      I’m in NYC as well and I’ve been eyeing a fully spec’d one to replace my old dev machine and allow me some gaming while traveling. If you’re interested in parting ways with it, let me know!

  9. kodachrome says:

    Damn, someone else figured this out too! :) I imported the 15″ from the US few months ago (it was delayed in Europe.. also was cheaper in US) under the guise of “its a great work laptop that can play games”.

    Its very good, though was also sickened I had to buy the pen separately (and they are NOT cheap)! Interested to hear it can handle FC5! I planning on getting the Samsung Odyssey WMR headset and attach that to the Book2 and leave my Rift set up on main PC. The WMR headsets are a bit more portable friendly. 2 Player VR!

  10. thekelvingreen says:

    Constructicons superior, microsoft inferior.

  11. Will the wtf says:

    I assume it at least does wireless typing?
    No simple stand mechanism for the screen? With screens so close to the keyboard, laptops crook my neck. If its going to be detachable it should press home this advantage.

    Surprised there is no streaming to the tablet from the base. With that, Microsoft would put the PC in some sort of oversized and premium Nintendo Switch/Wii-U territory. A Thunderbolt Port and more upgradeable, modular innards would all be bonus, but in this day and age that’s the realm of high fantasy as much as asking for a joy-con style Xbox controller that could split in two and click into place on either side of the laptop would be.

    Surprised that matte-finish screens aren’t more popular. They stop reflections, smudges and glare and save so much battery life in use outside as you don’t need the brightness so high. You can get stick-on matte screen protectors that help with glare but they are inevitably bubbly.

    • Caiman says:

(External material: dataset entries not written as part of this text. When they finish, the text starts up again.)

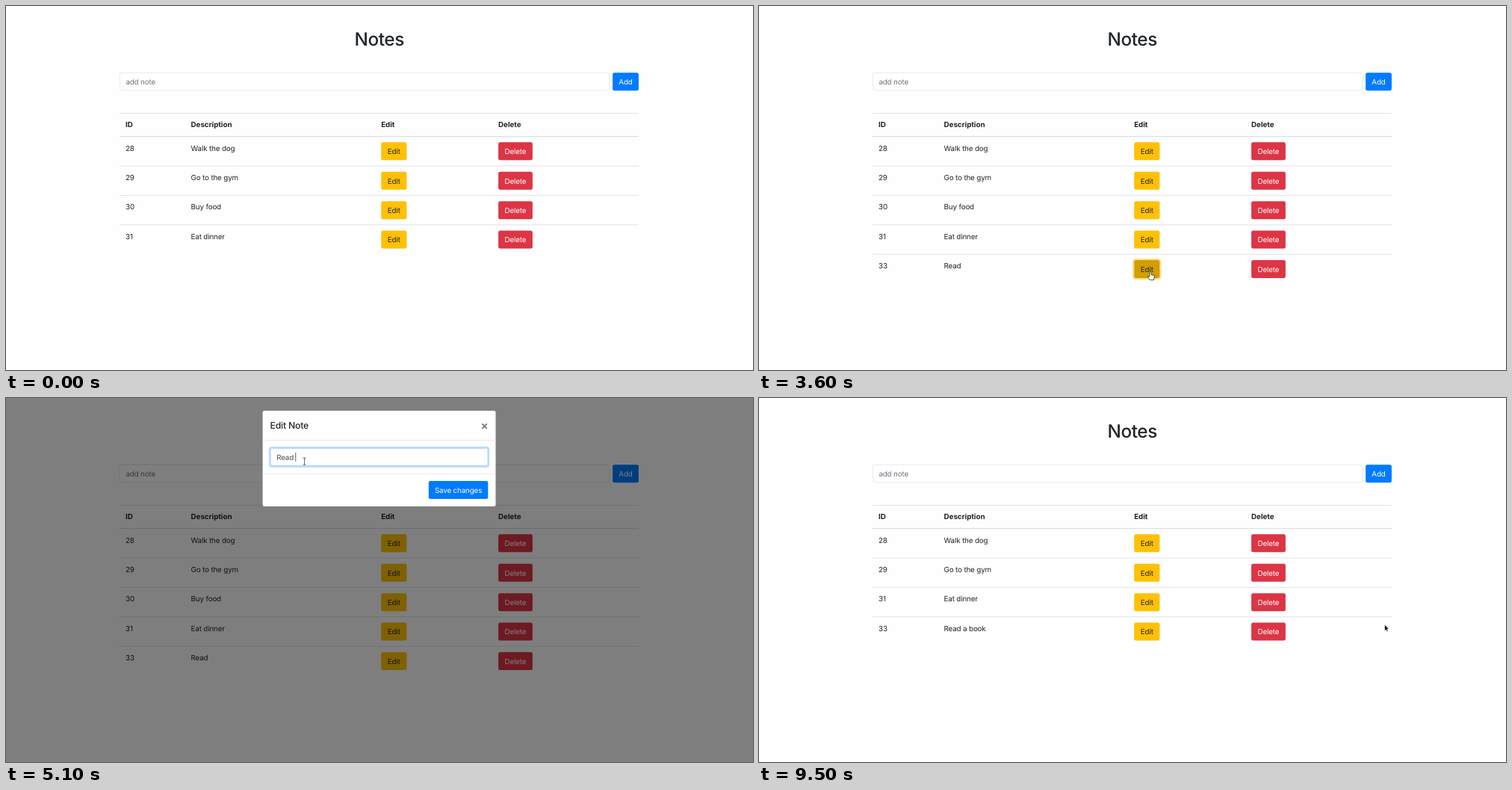
These frames come from a looping animation (1000x487 px, 9.9 s). An HTML page:

```html
<!DOCTYPE html>
<html lang="en">
<head>
<meta charset="utf-8">
<title>Notes</title>
<style>
html, body { margin: 0; width: 100%; height: 100%; overflow: hidden; background: #fefefe; }
svg { display: block; width: 100vw; height: 100vh; }
text { font-family: Inter, sans-serif; letter-spacing: -.015em; white-space: pre; text-rendering: geometricPrecision; }
</style>
</head>
<body>
<svg id="stage" viewBox="0 0 1000 487"></svg>
<script>
const LOOP = 9900, STEP = 100, FONT = 9.8;
const LEFT = 152, WIDTH = 695, ROW_TOP = 174.6, ROW_HEIGHT = 39.44, CONTROL = 24;
const INK = '#212529', RULE = '#e0e4e7';
const BLUE = { base: '#007bff', hover: '#0069d9', active: '#0062cc', ink: '#fff' };
const AMBER = { base: '#ffc107', hover: '#e0a800', active: '#d39e00', ink: INK };
const RED = { base: '#dc3545', hover: '#c82333', active: '#bd2130', ink: '#fff' };

// Moments of the story
const MOUSE_IN = 1900, ADDED = 2600, EDIT_CLICK = 3600, MODAL_IN = 3800, FIELD_CLICK = 4800,
  SAVED = 6700, DELETE_CLICK = 8200, DELETED = 8300;

const moves = [
  { from: 2300, to: 2500, x: 847.4, y: 107 },    // Add
  { from: 2800, to: 3500, x: 524, y: 355 },      // Edit
  { from: 4100, to: 4700, x: 399.5, y: 84.7 },   // text field
  { from: 6300, to: 6500, x: 582.5, y: 122 },    // Save changes
  { from: 7100, to: 7600, x: 670, y: 236 },
  { from: 7600, to: 7700, x: 663, y: 251.5 },
  { from: 7700, to: 7900, x: 678, y: 270 },      // Delete
  { from: DELETED, to: 8600, x: 826, y: 300 },
  { from: 9300, to: 9500, x: 837.5, y: 303 }
];

const cursors = {
  arrow: '<path d="M0 0V8.6L2 6.9 3.3 9.7 4.6 9.1 3.4 6.3H5.8Z" fill="#111" stroke="#fff" stroke-width=".6"/>',
  hand: '<path d="M-1 1Q0-.6 1 1V4.5L5.5 5.8 4.6 11.5H-.8L-4 7 -1 7Z" fill="#fff" stroke="#333" stroke-width=".8" stroke-linejoin="round"/>',
  beam: '<path d="M-2-4.5H2M0-4.5V4.5M-2 4.5H2" stroke="#444" stroke-width=".8"/>'
};

const stage = document.getElementById('stage');
const pen = document.createElement('canvas').getContext('2d');
pen.font = `${FONT}px Inter, sans-serif`;
pen.letterSpacing = `${-.015 * FONT}px`;

const progress = (t, from, to) => Math.max(0, Math.min(1, (t - from) / (to - from)));
const smooth = p => p * p * (3 - 2 * p);
const typed = (s, t, start, pause) => s.slice(0, Math.max(0, Math.floor((t - start) / pause) + 1));
const blinkOn = t => t % 1000 < 500;
const inside = (p, x, y, w, h, pad = 0) =>
  Math.abs(p.x - x - w / 2) <= w / 2 + pad && Math.abs(p.y - y - h / 2) <= h / 2 + pad;

function mouseAt(t) {
  return moves.reduce((p, m) => {
    const k = smooth(progress(t, m.from, m.to));
    return { x: p.x + (m.x - p.x) * k, y: p.y + (m.y - p.y) * k };
  }, { x: 996, y: 190 });
}

const text = (x, y, s, { size = FONT, weight = 400, fill = INK, anchor = 'start', spacing = -.015 } = {}) =>
  `<text x="${x}" y="${y}" font-size="${size}" font-weight="${weight}" fill="${fill}" text-anchor="${anchor}" style="letter-spacing:${spacing}em">${s}</text>`;

const rect = (x, y, w, h, fill, extra = '') =>
  `<rect x="${x}" y="${y}" width="${w}" height="${h}" fill="${fill}" ${extra}/>`;

const ring = (x, y, w, color, alpha) =>
  rect(x - 1, y - 1, w + 2, CONTROL + 2, 'none', `rx="3" stroke="${color}" stroke-opacity="${alpha}" stroke-width="2"`);

function render(t) {
  const tip = mouseAt(t), before = mouseAt(t - STEP);
  const modalOpen = t > MODAL_IN && t < SAVED;
  let cursor = 'arrow';

  function button(x, y, w, label, color, live, pressed = false) {
    if (live && inside(tip, x, y, w, CONTROL, 1)) cursor = 'hand';
    const state = pressed ? 'active' : live && inside(before, x, y, w, CONTROL) ? 'hover' : 'base';
    return (pressed ? ring(x, y, w, color.base, .5) : '')
      + rect(x, y, w, CONTROL, color[state], 'rx="2.5"')
      + text(x + w / 2, y + 15.8, label, { fill: color.ink, anchor: 'middle' });
  }

  function input(x, y, w, value, hint, focus, caret, live) {
    if (live && inside(tip, x, y, w, CONTROL)) cursor = 'beam';
    return (focus ? ring(x, y, w, '#007bff', .25 * focus) : '')
      + rect(x + .3, y + .3, w - .6, CONTROL - .6, '#fff', `rx="2.5" stroke="${focus > .5 ? '#80bdff' : '#dfe3e7'}" stroke-width=".7"`)
      + text(x + 8.4, y + 15.7, value || hint, { fill: value ? '#495057' : '#6c757d' })
      + (caret ? rect(x + 8.2 + pen.measureText(value).width, y + 6, .7, 12, '#222') : '');
  }

  function table() {
    const loading = t === ADDED || t === SAVED;
    const [id, note, edit, del] = loading ? [160, 259.5, 538.5, 672] : [160, 247.6, 502.2, 659.1];
    const heading = (x, s) => text(x, 162.4, s, { weight: 700, spacing: -.005 });
    const rows = [[28, 'Walk the dog'], [29, 'Go to the gym'], [30, 'Buy food'], [31, 'Eat dinner']];
    if (t > ADDED) rows.push([33, t > SAVED ? 'Read a book' : 'Read']);
    if (t >= DELETED) rows.splice(2, 1);
    const body = rows.map(([key, s], i) => {
      const y = ROW_TOP + ROW_HEIGHT * i;
      return (i ? rect(LEFT, y - .6, WIDTH, 1, RULE) : '')
        + text(id, y + 19, key) + text(note, y + 19, s)
        + button(edit, y + 7.7, 34.2, 'Edit', AMBER, !modalOpen, key === 33 && t >= EDIT_CLICK && t <= MODAL_IN)
        + button(del, y + 7.7, 45.8, 'Delete', RED, !modalOpen, key === 30 && t >= DELETE_CLICK);
    });
    return rect(LEFT, 143, WIDTH, 1, RULE) + rect(LEFT, 173.9, WIDTH, 1.25, '#dcdfe3')
      + heading(id, 'ID') + heading(note, 'Description') + heading(edit, 'Edit') + heading(del, 'Delete')
      + (loading ? '' : body.join(''));
  }

  function modal() {
    if (!modalOpen) return '';
    const p = progress(t, MODAL_IN, MODAL_IN + 300), x = 343.6, w = 311.9;
    const value = 'Read' + typed(' a book', t, 5100, STEP);
    const caret = t >= FIELD_CLICK && t < 6200;
    return `<g transform="translate(0 ${-31 * (1 - p) ** 2})" opacity="${Math.min(1, p * 2)}">`
      + rect(x, 17, w, 128, '#fff', 'rx="2.5"')
      + text(x + 10, 41.2, 'Edit Note', { size: 12.2, weight: 500 })
      + text(640.5, 41.5, '×', { size: 15, weight: 700, fill: '#7f7f7f', anchor: 'middle' })
      + rect(x, 56, w, .8, RULE) + rect(x, 100.8, w, .8, RULE)
      + input(x + 10.2, 67, w - 20.4, value, '', progress(t, FIELD_CLICK - 200, FIELD_CLICK), caret, true)
      + button(565.8, 111, 79.5, 'Save changes', BLUE, true) + '</g>';
  }

  const focus = t < ADDED ? progress(t, 200, 500) : 0;
  const caret = focus > 0 && blinkOn(t + 600);
  const shade = t < SAVED ? progress(t, 3667, 3817) / 2 : 0;
  const value = t < ADDED ? typed('Read', t, 800, 200) : '';
  const picture = rect(0, 0, 1000, 487, '#fefefe')
    + text(499.7, 53.4, 'Notes', { size: 24.3, weight: 500, anchor: 'middle' })
    + input(LEFT, 89.2, 656, value, 'add note', focus, caret, !modalOpen)
    + button(812.1, 89.2, 34.8, 'Add', BLUE, !modalOpen)
    + table()
    + rect(0, 0, 1000, 487, '#000', `opacity="${shade}"`)
    + modal();
  return picture + (t >= MOUSE_IN ? `<g transform="translate(${tip.x} ${tip.y})">${cursors[cursor]}</g>` : '');
}

let shown = -1;
function tick() {
  const t = Math.floor(performance.now() % LOOP / STEP) * STEP;
  if (t !== shown) stage.innerHTML = render(shown = t);
  requestAnimationFrame(tick);
}
tick();
</script>
</body>
</html>
```
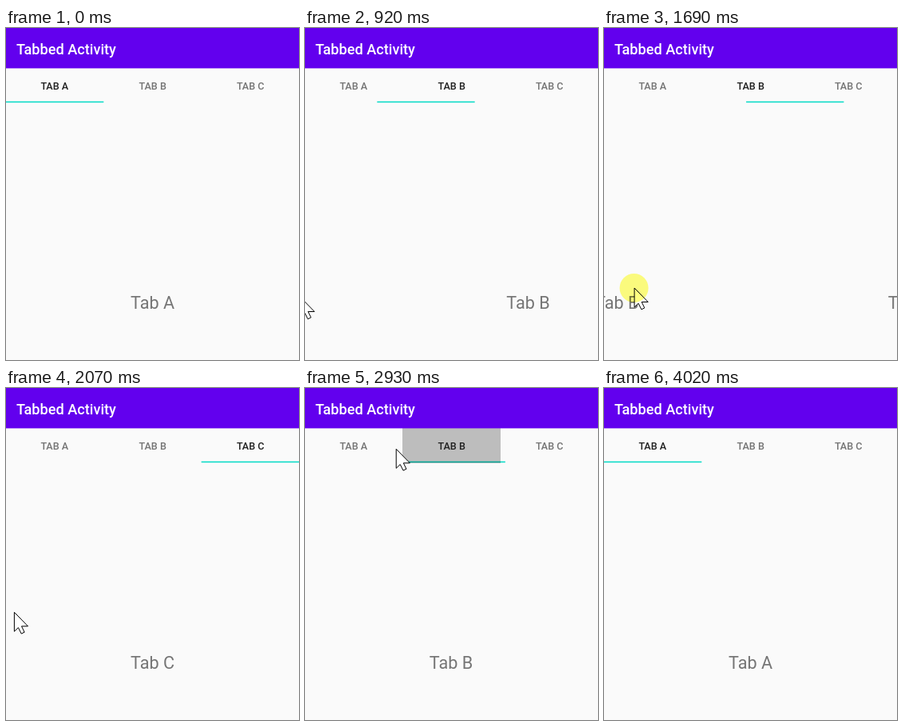
These frames come from a looping animation (367 by 415 pixels, 5110 ms). An HTML page:

```html
<!DOCTYPE html>
<html lang="en">
<head>
<meta charset="utf-8">
<title>Tabbed Activity</title>
<style>
  html, body { margin: 0; width: 100%; height: 100%; overflow: hidden; background: #fafafa; }
  svg { display: block; width: 367px; height: 415px; }
  text { font-family: Roboto, "Open Sans", sans-serif; }
  .title { font-size: 18.15px; font-weight: 500; fill: #fff; }
  .tab { font-size: 12.6px; font-weight: 500; fill: #757575; text-anchor: middle; }
  .tab.on { fill: #212121; }
  .page { font-size: 21.6px; fill: #757575; text-anchor: middle; }
  #press { fill: #ffff80; mix-blend-mode: multiply; }
</style>
</head>
<body>
<svg viewBox="0 0 367 415">
  <defs>
    <clipPath id="tabA"><rect y="50" width="122" height="44"/></clipPath>
    <clipPath id="tabB"><rect x="122" y="50" width="123" height="44"/></clipPath>
  </defs>
  <rect width="367" height="415" fill="#fafafa"/>
  <g id="pages">
    <text class="page" x="183.5" y="351">Tab A</text>
    <text class="page" x="550.5" y="351">Tab B</text>
    <text class="page" x="917.5" y="351">Tab C</text>
  </g>
  <rect id="line" y="91.7" width="122.3" height="1.5" fill="#03dac5"/>
  <g clip-path="url(#tabB)"><circle id="rippleB" cx="185" cy="73"/></g>
  <g clip-path="url(#tabA)"><circle id="rippleA" cx="58.5" cy="72"/></g>
  <text class="tab" x="60.8" y="77">TAB A</text>
  <text class="tab" x="183.7" y="77">TAB B</text>
  <text class="tab" x="306.2" y="77">TAB C</text>
  <rect width="367" height="50.4" fill="#6200ee"/>
  <text class="title" x="12.9" y="32.7">Tabbed Activity</text>
  <path id="arrow" d="M.5 .5V24.5L5.5 19.7L9.3 27.3L13.2 25.4L9.6 18H17.6Z" fill="#fff" stroke="#000"/>
  <circle id="press" r="18" cy=".5"/>
</svg>
<script>
  const LOOP = 5110, FIRST = 300, LAST = 4000, STEP = 77.2;
  const PAGE = 367, TAB = PAGE / 3;
  const el = id => document.getElementById(id);
  const tabs = document.querySelectorAll('.tab');

  const clamp = x => Math.min(1, Math.max(0, x));
  const smooth = x => x * x * (3 - 2 * x);
  const easeOut = x => 1 - (1 - x) ** 3;
  const fastOutSlowIn = x => 1 - (1 - x ** 1.7) ** 3.3;

  // A swipe moves page and line together; a tap lets each follow its own curve.
  const swipe = (start, time, by, down, up) =>
    ({ start, by, down, up, page: x => smooth(clamp(x / time)), line: x => smooth(clamp(x / time)) });
  const tap = (start, by, down) =>
    ({ start, by, down, up: start, page: x => easeOut(clamp(x / 260)), line: x => fastOutSlowIn(clamp(x / 312)) });

  const tapB = 2695, tapA = 3385;
  const moves = [
    swipe(500, 628, 1, 450, 835),
    swipe(1540, 318, 1, 1530, 1760),
    tap(tapB, -1, 2615),
    tap(tapA, -1, 3170)
  ];
  const position = (part, t) => moves.reduce((sum, m) => sum + m.by * m[part](t - m.start), 0);

  // Pointer stops: time, x, y
  const stops = [
    [300, 285, 382], [460, 285, 340], [918, -6, 336.5], [1380, 267, 324], [1535, 267, 324],
    [1690, 37, 324.5], [1900, -30, 324], [2450, 193, 77], [2700, 193, 77],
    [3080, 59, 75], [3465, 61, 77], [3928, 143, 284]
  ];

  function pointerAt(t) {
    const i = stops.findLastIndex(s => s[0] <= t);
    const [t0, x0, y0] = stops[Math.max(0, i)];
    const [t1, x1, y1] = stops[Math.min(stops.length - 1, i + 1)];
    const f = t1 > t0 ? clamp((t - t0) / (t1 - t0)) : 0;
    return [x0 + (x1 - x0) * f, y0 + (y1 - y0) * f];
  }

  function drawRipple(node, age) {
    node.setAttribute('r', 20 + .456 * Math.max(0, age));
    node.setAttribute('fill-opacity', age < 0 ? 0 : .245 * clamp((380 - age) / 100));
  }

  function place(node, [x, y], shown) {
    node.setAttribute('transform', `translate(${x} ${y})`);
    node.setAttribute('display', shown ? 'inline' : 'none');
  }

  function draw(t) {
    const page = position('page', t);
    el('pages').setAttribute('transform', `translate(${-PAGE * page} 0)`);
    el('line').setAttribute('x', TAB * position('line', t));
    tabs.forEach((tab, i) => tab.classList.toggle('on', i === Math.round(Math.abs(page))));
    drawRipple(el('rippleB'), t - tapB);
    drawRipple(el('rippleA'), t - tapA);
    const tip = pointerAt(t);
    place(el('arrow'), tip, t >= FIRST && t < LAST);
    place(el('press'), tip, moves.some(m => t >= m.down && t < m.up));
  }

  const snap = t => t < FIRST ? 0 : FIRST + Math.floor((t - FIRST) / STEP) * STEP;

  const start = performance.now();
  function frame() {
    draw(snap((performance.now() - start) % LOOP));
    requestAnimationFrame(frame);
  }
  frame();
</script>
</body>
</html>
```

      Yes, I will never buy another glossy screen again. They’re made purely to look good in the showroom, but they’re a pain in the ass to use in any room with a light on or a window (basically, a room). I can’t believe I suffered through one with my previous laptop.